“As the geothermal energy market emerges across Colorado, we sought to accommodate as many projects as possible and were able to provide a large percentage of projects some level of award by increasing our funding round to approximately $7.7 million.

“This approach is the primary reason why your project received partial funding.”

The town’s award amount is for $140,390 and requires that the town match that amount, which would bring the total project budget to $280,780. 

This would “allow for the replacement of the heat exchanger, pumps, instrumentation, and general facility improvements,” the document states.

Completion of the project would help to fulfill a major goal of the council to “ensure a well-functioning, updated geothermal heating utility that is financially solvent and a source of community pride,” the document states. 

“We asked for enough funding to replace some of the aging equipment in the [geothermal utility] building,” Johnson said. 

He added that, with town’s match, “we would have enough to replace the heat exchanger and the pumps that are continually being rebuilt year after year and then some of the instrumentation.” 

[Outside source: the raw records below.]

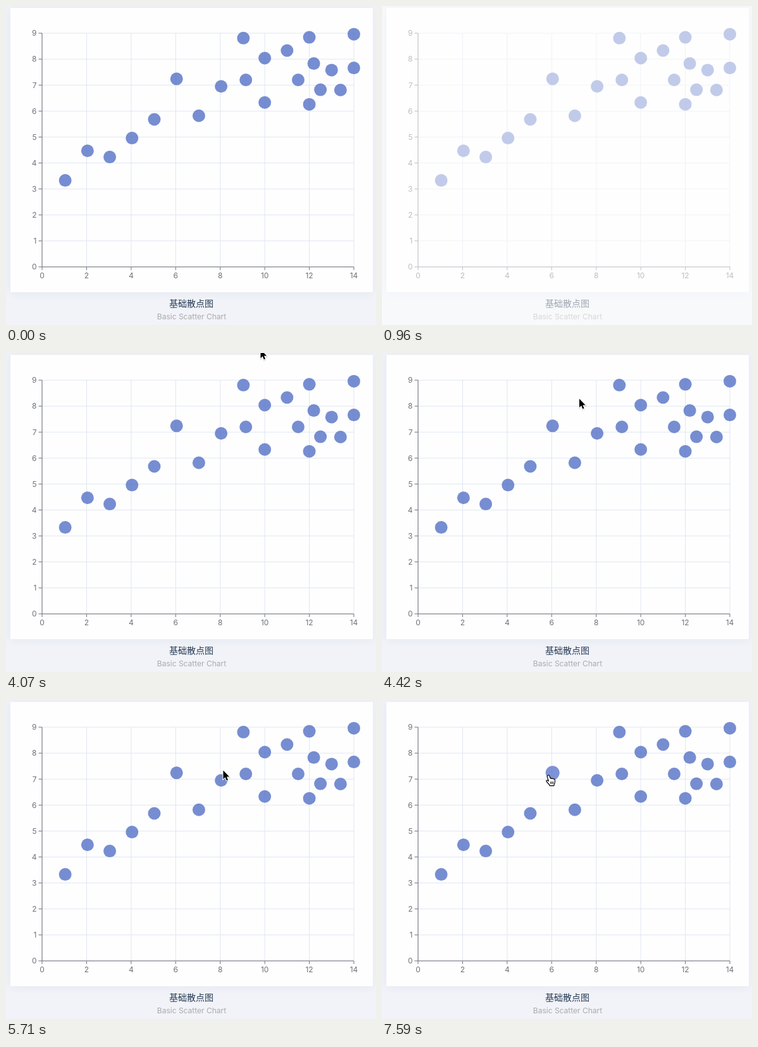
Write an HTML page that moves like this. It is 585 px wide and 505 px high and loops after 8 s.

```html
<!DOCTYPE html>
<html lang="zh">
<head>
<meta charset="utf-8">
<style>
  html, body { margin: 0; width: 100%; height: 100%; overflow: hidden; background: #fefefe; }
  svg { display: block; width: 585px; height: 505px; }
  .grid { stroke: #e0e6f1; }
  .axis { stroke: #6e7079; }
  .tick { font: 12px Inter, "Liberation Sans", sans-serif; fill: #6e7079; }
  .title { font: 14px "Noto Sans CJK SC", "Noto Sans CJK", sans-serif; fill: #293c55; }
  .subtitle { font: 12px Inter, "Liberation Sans", sans-serif; fill: #aaa; }
</style>
</head>
<body>
<svg viewBox="0 0 585 505">
  <defs>
    <filter id="blur" x="-10%" y="-10%" width="120%" height="120%"><feGaussianBlur stdDeviation="9"/></filter>
    <filter id="soft" x="-50%" y="-50%" width="200%" height="200%">
      <feDropShadow dx="0" dy="1" stdDeviation=".7" flood-opacity=".3"/>
    </filter>
  </defs>
  <rect width="585" height="505" fill="#fefefe"/>
  <g id="page">
    <rect width="585" height="505" fill="#f1f3f9"/>
    <rect x="7" y="3" width="573" height="450" fill="#202040" opacity=".06" filter="url(#blur)"/>
    <rect x="7" y="3" width="573" height="450" rx="1" fill="#fefefe"/>
    <g id="chart"></g>
    <g id="dots" fill="#5470c6" fill-opacity=".8"></g>
    <text class="title" x="293" y="476" text-anchor="middle">基础散点图</text>
    <text class="subtitle" x="293.5" y="496" text-anchor="middle">Basic Scatter Chart</text>
  </g>
  <g id="cursor">
    <path id="arrow" transform="translate(1 1) scale(.88)" d="M0 0V15.5L3.6 12.2L6 18L8.6 16.9L6.2 11.3H11Z" stroke="#fff" stroke-width="2.4" paint-order="stroke" filter="url(#soft)"/>
    <g id="hand" transform="translate(-5 -1.5)" stroke="#000" stroke-width="1.1" stroke-linejoin="round" filter="url(#soft)">
      <path fill="#fff" d="M3 1.5C4 .5 5.5 1 6 2.5L7.3 6.3C8 5.6 9.4 5.7 9.8 6.7C10.6 6 12 6.2 12.3 7.3C13.2 6.8 14.4 7.3 14.4 8.8V11.5C14.4 13.5 13 14.5 12.8 17.5H6.3C5.8 15.5 2.5 13 1 10.6C.4 9.5 1.7 8.6 2.8 9.2L4.4 10.5L2.4 3.8C2.1 2.8 2.2 2 3 1.5Z"/>
      <path fill="none" stroke-width=".9" d="M7.6 11V15M9.6 11V15M11.6 11V15"/>
    </g>
  </g>
</svg>
<script>
const LOOP = 8000, STEP = 58;
const byId = id => document.getElementById(id);
const clamp = v => Math.max(0, Math.min(1, v));
const mix = (a, b, p) => a + (b - a) * p;
const scaleX = v => mix(57, 550, v / 14);
const scaleY = v => mix(413, 43, v / 9);

function add(parent, tag, attrs, text = '') {
  const el = document.createElementNS('http://www.w3.org/2000/svg', tag);
  for (const key in attrs) el.setAttribute(key, attrs[key]);
  el.textContent = text;
  return parent.appendChild(el);
}

const chart = byId('chart');
const line = (cls, x1, y1, x2, y2) => add(chart, 'line', { class: cls, x1, y1, x2, y2 });
const label = (x, y, anchor, text) => add(chart, 'text', { class: 'tick', x, y, 'text-anchor': anchor }, text);

for (let v = 0; v <= 14; v += 2) {
  const x = scaleX(v);
  line('grid', x, 43, x, 413);
  line('axis', x, 413, x, 418);
  label(x, 430.6, 'middle', v);
}
for (let v = 0; v <= 9; v++) {
  const y = scaleY(v);
  line('grid', 57, y, 550, y);
  line('axis', 51.5, y, 57, y);
  label(48.5, y + 4.3, 'end', v);
}
line('axis', 57, 43, 57, 413);
line('axis', 57, 413, 550, 413);

const dot = (x, y) => add(byId('dots'), 'circle', { cx: scaleX(x), cy: scaleY(y), r: 10 });

// One dot per whole x from 1 to 14, then the lower cluster on the right
const rising = [3.33, 4.47, 4.23, 4.96, 5.68, 7.24, 5.82, 6.95, 8.81, 8.04, 8.33, 8.84, 7.58, 8.96]
  .map((y, i) => dot(i < 9 ? i + 1.04 : i + 1, y));
[[9.15, 7.2], [10, 6.33], [11.5, 7.2], [12, 6.26], [12.2, 7.83], [12.5, 6.82], [13.4, 6.81], [14, 7.66]]
  .forEach(([x, y]) => dot(x, y));
const hovered = rising[5];

const easeOut = p => 1 - (1 - p) ** 1.7;
const easeInOut = p => p * p * (3 - 2 * p);
const moves = [
  { at: 4070, ms: 750, from: [401.5, -6.5], to: [263, 113], ease: easeOut, lift: 0 },
  { at: 4822, ms: 406, from: [263, 113], to: [267, 119.5], ease: easeInOut, lift: 0 },
  { at: 5592, ms: 348, from: [267, 119.5], to: [558, 85], ease: easeInOut, lift: 0 },
  { at: 6840, ms: 520, from: [580.5, 96], to: [264, 119.5], ease: easeOut, lift: 35 }
];

function pointerAt(t) {
  const { at, ms, from, to, ease, lift } = moves.findLast(m => m.at <= t) || moves[0];
  const elapsed = Math.floor((t - at + 4) / STEP) * STEP;
  const p = ease(clamp(elapsed / ms));
  return [mix(from[0], to[0], p), mix(from[1], to[1], p) - lift * Math.sin(Math.PI * p)];
}

const show = (id, on) => { byId(id).style.display = on ? '' : 'none'; };

function render(t) {
  const fade = t < 500 ? 1 : t < 680 ? 0 : clamp((Math.floor((t - 680) / 71) + 1) / 9);
  byId('page').setAttribute('opacity', fade);

  const pointing = t >= 7360;
  show('cursor', (t >= 4070 && t < 6000) || t >= 6840);
  show('arrow', !pointing);
  show('hand', pointing);
  byId('cursor').setAttribute('transform', `translate(${pointerAt(t)})`);

  const grow = clamp((t - 7330) / 250);
  hovered.setAttribute('r', 10 + grow);
  hovered.setAttribute('fill', grow > 0 ? '#5c78ca' : '#5470c6');
}

const start = performance.now();
function tick(now) {
  render(Math.max(0, now - start) % LOOP);
  requestAnimationFrame(tick);
}
render(0);
requestAnimationFrame(tick);
</script>
</body>
</html>
```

He explained that he was coming before the council to ask for acceptance of “this grant from the state energy office with the matching funds.” 

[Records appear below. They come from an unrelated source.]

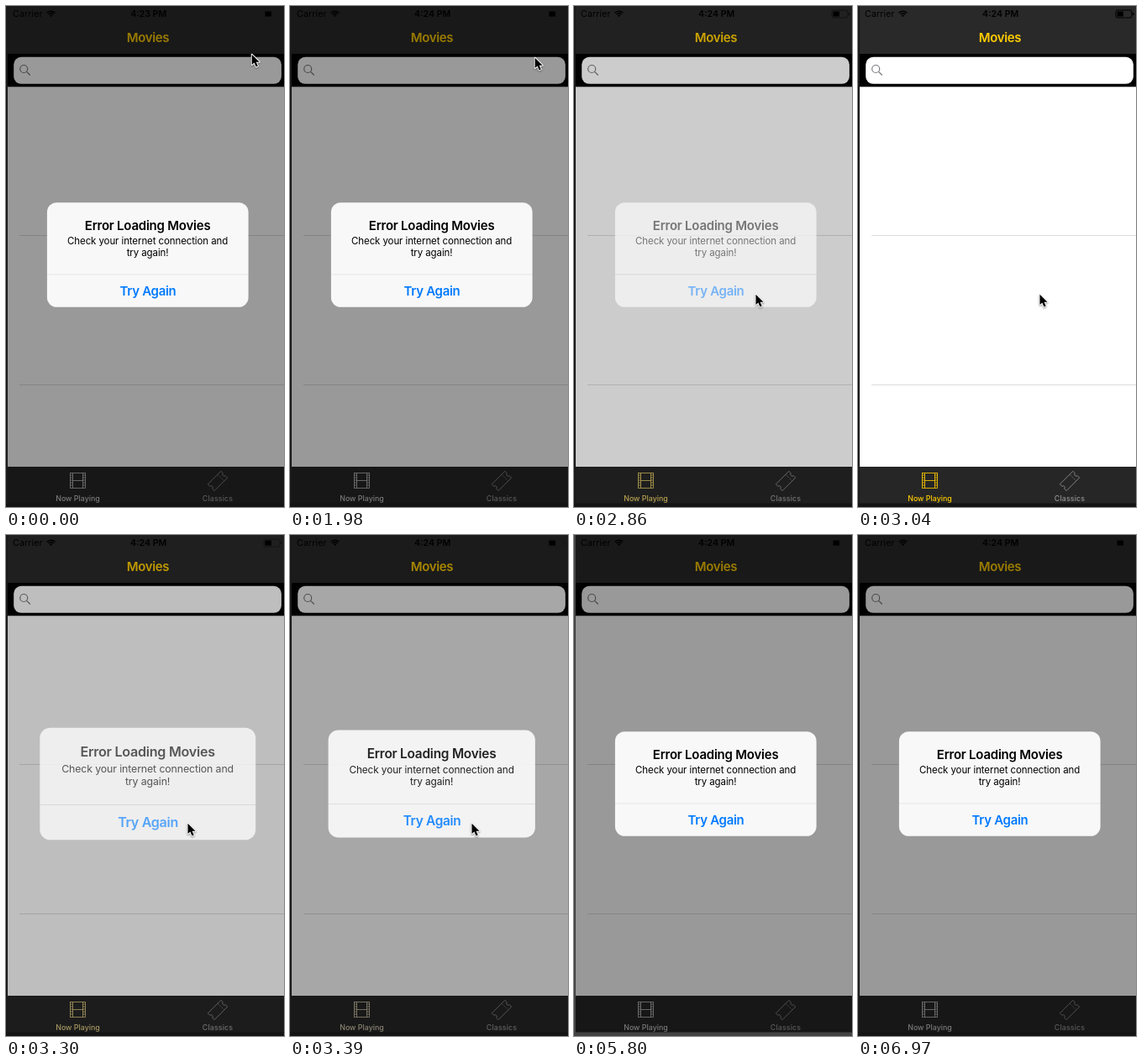
An HTML page with a canvas for the animation above (8 s loop, 331x597 px).

```html
<!DOCTYPE html>
<html lang="en">
<head>
<meta charset="utf-8">
<title>Movies</title>
<style>
html, body { margin: 0; width: 331px; height: 597px; overflow: hidden; background: #171717; }
canvas { display: block; width: 331px; height: 597px; }
</style>
</head>
<body>
<canvas id="stage"></canvas>
<script>
const W = 331, H = 597, LOOP = 8000;
const FONT = 'Inter, "Open Sans", sans-serif';
const canvas = document.getElementById('stage');
const ctx = canvas.getContext('2d');
const dpr = window.devicePixelRatio || 1;
canvas.width = W * dpr;
canvas.height = H * dpr;

const mix = (a, b, p) => a + (b - a) * p;
const smooth = u => u * u * (3 - 2 * u);

// Index of the current picture in a run of n evenly spaced steps.
const stepAt = (t, start, end, n) =>
  Math.min(n - 1, Math.floor((t - start) / ((end - start) / (n - 1)) + 0.01));

function rect(x, y, w, h, color) {
  ctx.fillStyle = color;
  ctx.fillRect(x, y, w, h);
}

function round(x, y, w, h, r, color) {
  ctx.fillStyle = color;
  ctx.beginPath();
  ctx.roundRect(x, y, w, h, r);
  ctx.fill();
}

function text(str, x, y, size, weight, color, spacing = 0, align = 'center') {
  ctx.font = `${weight} ${size}px ${FONT}`;
  ctx.letterSpacing = spacing + 'px';
  ctx.textAlign = align;
  ctx.fillStyle = color;
  ctx.fillText(str, x, y);
}

function poly(points, close = true) {
  ctx.beginPath();
  points.forEach(([x, y]) => ctx.lineTo(x, y));
  if (close) ctx.closePath();
}

// How present the alert is, and its size.
function alertState(t) {
  if (t < 2770) return { p: 1, scale: 1 };
  if (t < 3300) {
    const k = stepAt(t, 2770, 3040, 4);
    return { p: 1 - smooth((k + 1) / 4), scale: 1 };
  }
  const k = stepAt(t, 3300, 3650, 5);
  const p = k === 4 ? 1 : 1 - 0.36 * Math.pow(0.38, k);
  return { p, scale: 1 + 0.2 * (1 - p) };
}

function cursorPos(t) {
  if (t < 1980) return [292.7, 57.8];
  const u = smooth((stepAt(t, 1980, 2420, 6) + 0.37) / 5.37);
  return [mix(292.7, 216.5, u), mix(57.8, 343.8, u)];
}

function wifi(x, y) {
  ctx.strokeStyle = ctx.fillStyle = '#000';
  ctx.lineWidth = 1.4;
  for (const r of [4.2, 6.8]) {
    ctx.beginPath();
    ctx.arc(x, y, r, -Math.PI * 0.76, -Math.PI * 0.24);
    ctx.stroke();
  }
  ctx.beginPath();
  ctx.moveTo(x, y);
  ctx.arc(x, y, 2.4, -Math.PI * 0.76, -Math.PI * 0.24);
  ctx.fill();
}

function statusBar(t, p) {
  text('Carrier', 8, 13, 10.6, 400, '#000', 0.15, 'left');
  wifi(53.5, 13);
  text(t < 720 ? '4:23 PM' : '4:24 PM', 169.7, 13, 10.6, 600, '#000');
  rect(308.5, 6.5, 7.5, 6, '#000');
  ctx.globalAlpha = 1 - p;
  ctx.strokeStyle = '#000';
  ctx.lineWidth = 1;
  ctx.beginPath();
  ctx.roundRect(307, 5, 19, 9, 2);
  ctx.stroke();
  rect(327, 8, 1.3, 3, '#000');
  ctx.globalAlpha = 1;
}

function searchBar() {
  rect(2, 57, W, 40, '#000');
  round(9.2, 60.8, 318.7, 32, 8.9, '#fff');
  ctx.strokeStyle = '#7c7c80';
  ctx.lineWidth = 1.2;
  ctx.beginPath();
  ctx.arc(21.2, 75, 4.5, 0, Math.PI * 2);
  ctx.moveTo(24.5, 78.3);
  ctx.lineTo(28.8, 82.5);
  ctx.stroke();
}

function filmIcon(color) {
  ctx.strokeStyle = color;
  ctx.lineWidth = 0.8;
  ctx.strokeRect(76.5, 556.5, 18, 18);
  ctx.beginPath();
  for (const x of [79.5, 91.5]) {
    ctx.moveTo(x, 556.5);
    ctx.lineTo(x, 574.5);
  }
  ctx.moveTo(79.5, 565.5);
  ctx.lineTo(91.5, 565.5);
  for (let y = 559; y < 574; y += 3) {
    ctx.moveTo(76.5, y);
    ctx.lineTo(79.5, y);
    ctx.moveTo(91.5, y);
    ctx.lineTo(94.5, y);
  }
  ctx.stroke();
}

function ticketIcon(color) {
  ctx.save();
  ctx.translate(252, 566);
  ctx.rotate(-Math.PI / 4);
  ctx.strokeStyle = color;
  ctx.lineWidth = 0.8;
  ctx.beginPath();
  ctx.moveTo(-11, -5.5);
  ctx.lineTo(11, -5.5);
  ctx.lineTo(11, -2);
  ctx.arc(11, 0, 2, -Math.PI / 2, Math.PI / 2, true);
  ctx.lineTo(11, 5.5);
  ctx.lineTo(-11, 5.5);
  ctx.lineTo(-11, 2);
  ctx.arc(-11, 0, 2, Math.PI / 2, -Math.PI / 2, true);
  ctx.closePath();
  ctx.stroke();
  ctx.setLineDash([1.5, 1.5]);
  poly([[5.5, -5], [5.5, 5]], false);
  ctx.stroke();
  ctx.restore();
}

function tabBar(p) {
  rect(2, 549, W, 44, '#262626');
  const tint = `rgb(${mix(255, 200, p)}, ${mix(204, 200, p)}, ${mix(0, 200, p)})`;
  filmIcon(tint);
  text('Now Playing', 85.5, 589.7, 8.9, 500, tint);
  ticketIcon('#929292');
  text('Classics', 252, 589.7, 8.9, 500, '#929292', 0.1);
}

function app(t, p) {
  rect(2, 0, W, 58, '#292929');
  statusBar(t, p);
  text('Movies', 169, 43, 15, 600, '#ffcc00', -0.35);
  searchBar();
  rect(2, 96.3, W, 453, '#fff');
  for (const y of [273, 451]) rect(16, y, W, 1, '#dcdcde');
  tabBar(p);
}

function alertBox({ p, scale }) {
  if (p <= 0) return;
  ctx.save();
  ctx.translate(168.75, 296.5);
  ctx.scale(scale, scale);
  ctx.translate(-168.75, -296.5);
  ctx.globalAlpha = Math.pow(p, 0.42);
  round(48.9, 234.2, 239.7, 124.6, 11.5, '#f8f8f8');
  rect(49, 319.5, 239.5, 0.9, `rgba(0, 0, 0, ${mix(0.2, 0.08, p)})`);
  ctx.globalAlpha = p;
  text('Error Loading Movies', 168.6, 266.5, 15, 600, '#000', -0.23);
  text('Check your internet connection and', 168.6, 284, 11.5, 400, '#000', -0.1);
  text('try again!', 168.6, 298, 11.5, 400, '#000', -0.1);
  text('Try Again', 169, 345, 15, 600, '#007aff', -0.3);
  ctx.restore();
}

function cursor([x, y]) {
  ctx.save();
  ctx.translate(x, y);
  ctx.scale(0.88, 0.88);
  poly([[0, 0], [0, 14], [3.2, 11.1], [5.7, 16.7],
        [8.2, 15.6], [5.8, 10.2], [10.3, 10.2]]);
  ctx.lineJoin = 'round';
  ctx.lineWidth = 2.2;
  ctx.strokeStyle = '#fff';
  ctx.shadowColor = 'rgba(0, 0, 0, 0.4)';
  ctx.shadowBlur = 2 * dpr;
  ctx.shadowOffsetY = dpr;
  ctx.stroke();
  ctx.shadowColor = 'transparent';
  ctx.fillStyle = '#000';
  ctx.fill();
  ctx.restore();
}

function draw(t) {
  const state = alertState(t);
  const lit = t >= 5800 && t < 6970;
  ctx.setTransform(dpr, 0, 0, dpr, 0, 0);
  app(t, state.p);
  rect(2, 0, W, 593, `rgba(0, 0, 0, ${0.4 * state.p})`);
  rect(0, 0, 2, H, lit ? '#444' : '#1a1a1a');
  rect(0, 592.5, W, 5, lit ? '#444' : '#141414');
  alertBox(state);
  if (t < 3820) cursor(cursorPos(t));
}

const begin = performance.now();
function tick() {
  draw((performance.now() - begin) % LOOP);
  requestAnimationFrame(tick);
}
tick();
</script>
</body>
</html>
```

He explained that, “unfortunately,” the town would need to take the match funding out of the town’s general fund, because the town’s geothermal fund “currently does not have that balance to cover it in its reserves.” 

Council member Gary Williams commented that the grant “offered a tremendous opportunity for education” and to advertise the town “for being environmentally sensitive and using the natural resources in a way that’s beneficial to everyone.”

Williams suggested the idea of the town turning the geothermal building into an education center “with windows and arrows and pictures of how it actually works.”

He asked Johnson if he had “any ideas on how we could do that or how we could move forward with that?”

Johnson noted that, with the funding, the town could look at creating some “windows of opportunity to look in and create that educational piece.” 

He added that it may be easier to get funding from the CEO in the future if the town adds that educational feature to the building. 

Mayor Shari Pierce stated that she would bring this up to the Main Street Advisory Board as a “potential project to make that a little more tourist informational friendly.” 

She asked Johnson if he’d be willing to work with the Main Street program board to see if it has any opportunities for grants that could help with the educational piece. 

He replied, “absolutely,” adding that the building could also be opened up as a “canvas” for the public art program, incorporating it into “part of the educational piece as well.”

He suggested that before adding windows to the building, the interior would need to be cleaned up a little bit. 

When a motion was made to accept the grant, it was seconded and carried unanimously by the council. 

In a May 24 announcement of the $7.7 million in grant awards from Colorado Gov. Jared Polis’s office, it states that “Geothermal Energy will reduce emissions, save money, promote energy independence, and create good-paying job opportunities in Colorado communities.”